- "The ancient church, which always actually identified Baptism and regeneration, and the church of all times with the exception of the Reformed denominations, has understood Titus 3:5 in this sense, and rightly so. There Baptism is said to be “the washing of regeneration and renewing of the Holy Ghost.”
- In Baptism the Holy Spirit is communicated; we are “all baptized into the one body” (1 Corinthians 12:13). Those who are baptized have been baptized into Christ’s death (Romans 6:3). These are all realities that take place, not alongside of Baptism, but in Baptism.
- That which separates Luther from the Catholic doctrine of Baptism is best stated in his own words in the Smalcald Articles, where he draws the line between himself and Thomism as well as Scotism at the same time:

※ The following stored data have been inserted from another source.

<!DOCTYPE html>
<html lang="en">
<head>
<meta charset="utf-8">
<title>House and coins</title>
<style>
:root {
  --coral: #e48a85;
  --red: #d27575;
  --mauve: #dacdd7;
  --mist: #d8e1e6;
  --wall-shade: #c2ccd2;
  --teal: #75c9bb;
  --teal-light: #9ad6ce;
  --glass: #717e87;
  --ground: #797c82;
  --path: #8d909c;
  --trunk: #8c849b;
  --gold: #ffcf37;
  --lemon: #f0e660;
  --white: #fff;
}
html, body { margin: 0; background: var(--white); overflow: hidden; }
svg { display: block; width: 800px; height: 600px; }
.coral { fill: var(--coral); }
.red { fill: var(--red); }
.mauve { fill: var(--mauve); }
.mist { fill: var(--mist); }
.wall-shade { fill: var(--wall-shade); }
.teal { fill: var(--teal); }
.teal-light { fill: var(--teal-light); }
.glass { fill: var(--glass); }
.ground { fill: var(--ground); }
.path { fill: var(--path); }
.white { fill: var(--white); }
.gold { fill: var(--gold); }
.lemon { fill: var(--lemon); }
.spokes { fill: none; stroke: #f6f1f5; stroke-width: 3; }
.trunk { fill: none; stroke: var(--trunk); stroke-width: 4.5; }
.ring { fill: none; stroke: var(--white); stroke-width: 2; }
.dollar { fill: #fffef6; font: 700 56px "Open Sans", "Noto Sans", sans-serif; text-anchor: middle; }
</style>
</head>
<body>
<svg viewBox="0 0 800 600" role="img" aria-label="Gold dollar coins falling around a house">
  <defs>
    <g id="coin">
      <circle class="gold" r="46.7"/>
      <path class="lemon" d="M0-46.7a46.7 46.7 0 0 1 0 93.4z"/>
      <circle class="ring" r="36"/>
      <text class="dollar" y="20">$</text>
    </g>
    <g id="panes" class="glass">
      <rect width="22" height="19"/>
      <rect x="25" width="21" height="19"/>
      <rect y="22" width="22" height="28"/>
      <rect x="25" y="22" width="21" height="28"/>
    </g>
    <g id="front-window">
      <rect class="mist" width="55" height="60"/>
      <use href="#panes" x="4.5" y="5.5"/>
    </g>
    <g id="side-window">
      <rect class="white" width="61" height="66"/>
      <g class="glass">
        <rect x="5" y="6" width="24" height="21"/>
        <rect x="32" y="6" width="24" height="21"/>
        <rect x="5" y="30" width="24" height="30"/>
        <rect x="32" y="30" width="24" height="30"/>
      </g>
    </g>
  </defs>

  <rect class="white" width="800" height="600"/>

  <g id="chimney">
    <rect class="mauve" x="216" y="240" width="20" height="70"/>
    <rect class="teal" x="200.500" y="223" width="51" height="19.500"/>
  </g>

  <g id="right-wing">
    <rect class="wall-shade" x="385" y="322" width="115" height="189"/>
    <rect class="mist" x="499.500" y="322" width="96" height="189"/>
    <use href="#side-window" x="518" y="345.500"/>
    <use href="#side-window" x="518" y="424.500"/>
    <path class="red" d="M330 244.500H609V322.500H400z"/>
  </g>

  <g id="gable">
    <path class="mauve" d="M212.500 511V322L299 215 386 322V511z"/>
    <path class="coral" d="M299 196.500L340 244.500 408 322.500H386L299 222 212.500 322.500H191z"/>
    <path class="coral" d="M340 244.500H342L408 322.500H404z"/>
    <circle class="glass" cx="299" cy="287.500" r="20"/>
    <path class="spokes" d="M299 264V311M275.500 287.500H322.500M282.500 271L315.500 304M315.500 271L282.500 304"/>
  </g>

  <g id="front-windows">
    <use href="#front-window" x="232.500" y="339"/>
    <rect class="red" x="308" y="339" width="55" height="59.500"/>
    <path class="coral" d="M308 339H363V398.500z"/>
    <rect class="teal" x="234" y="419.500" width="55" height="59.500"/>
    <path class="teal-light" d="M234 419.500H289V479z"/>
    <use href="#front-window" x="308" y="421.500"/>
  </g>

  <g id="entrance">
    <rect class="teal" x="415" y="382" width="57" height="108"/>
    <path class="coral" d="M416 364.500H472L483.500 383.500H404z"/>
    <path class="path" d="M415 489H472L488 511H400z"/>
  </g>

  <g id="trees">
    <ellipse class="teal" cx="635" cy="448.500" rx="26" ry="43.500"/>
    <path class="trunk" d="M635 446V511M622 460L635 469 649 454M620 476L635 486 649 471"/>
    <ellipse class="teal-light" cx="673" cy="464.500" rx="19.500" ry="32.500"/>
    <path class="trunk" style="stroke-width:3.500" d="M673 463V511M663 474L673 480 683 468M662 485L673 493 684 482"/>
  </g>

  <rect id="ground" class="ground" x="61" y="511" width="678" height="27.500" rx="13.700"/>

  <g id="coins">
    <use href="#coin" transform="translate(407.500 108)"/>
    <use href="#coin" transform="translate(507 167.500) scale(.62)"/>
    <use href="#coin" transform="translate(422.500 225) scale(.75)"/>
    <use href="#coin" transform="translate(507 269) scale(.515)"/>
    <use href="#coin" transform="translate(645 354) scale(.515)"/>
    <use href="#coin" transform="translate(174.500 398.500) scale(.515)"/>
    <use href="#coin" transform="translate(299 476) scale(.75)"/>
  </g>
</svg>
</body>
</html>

Therefore we do not hold with Thomas and the monastic preachers or Dominicans, who forget the Word and say that God has imparted to the water a spiritual power which, through the water, washes away sin. Nor do we agree with Scotus and the Barefoot Monks who teach that by the assistance of the divine will Baptism washes away sins, and that this ablution occurs only through the will of God and by no means through the Word and water. (SA III,V 2-3)
God's Own Child, I Gladly Say It
Death, you cannot end my gladness: I am baptized into Christ!
When I die, I leave all sadness to inherit paradise!
Though I lie in dust and ashes faith’s assurance brightly flashes:
Baptism has the strength divine to make life immortal mine.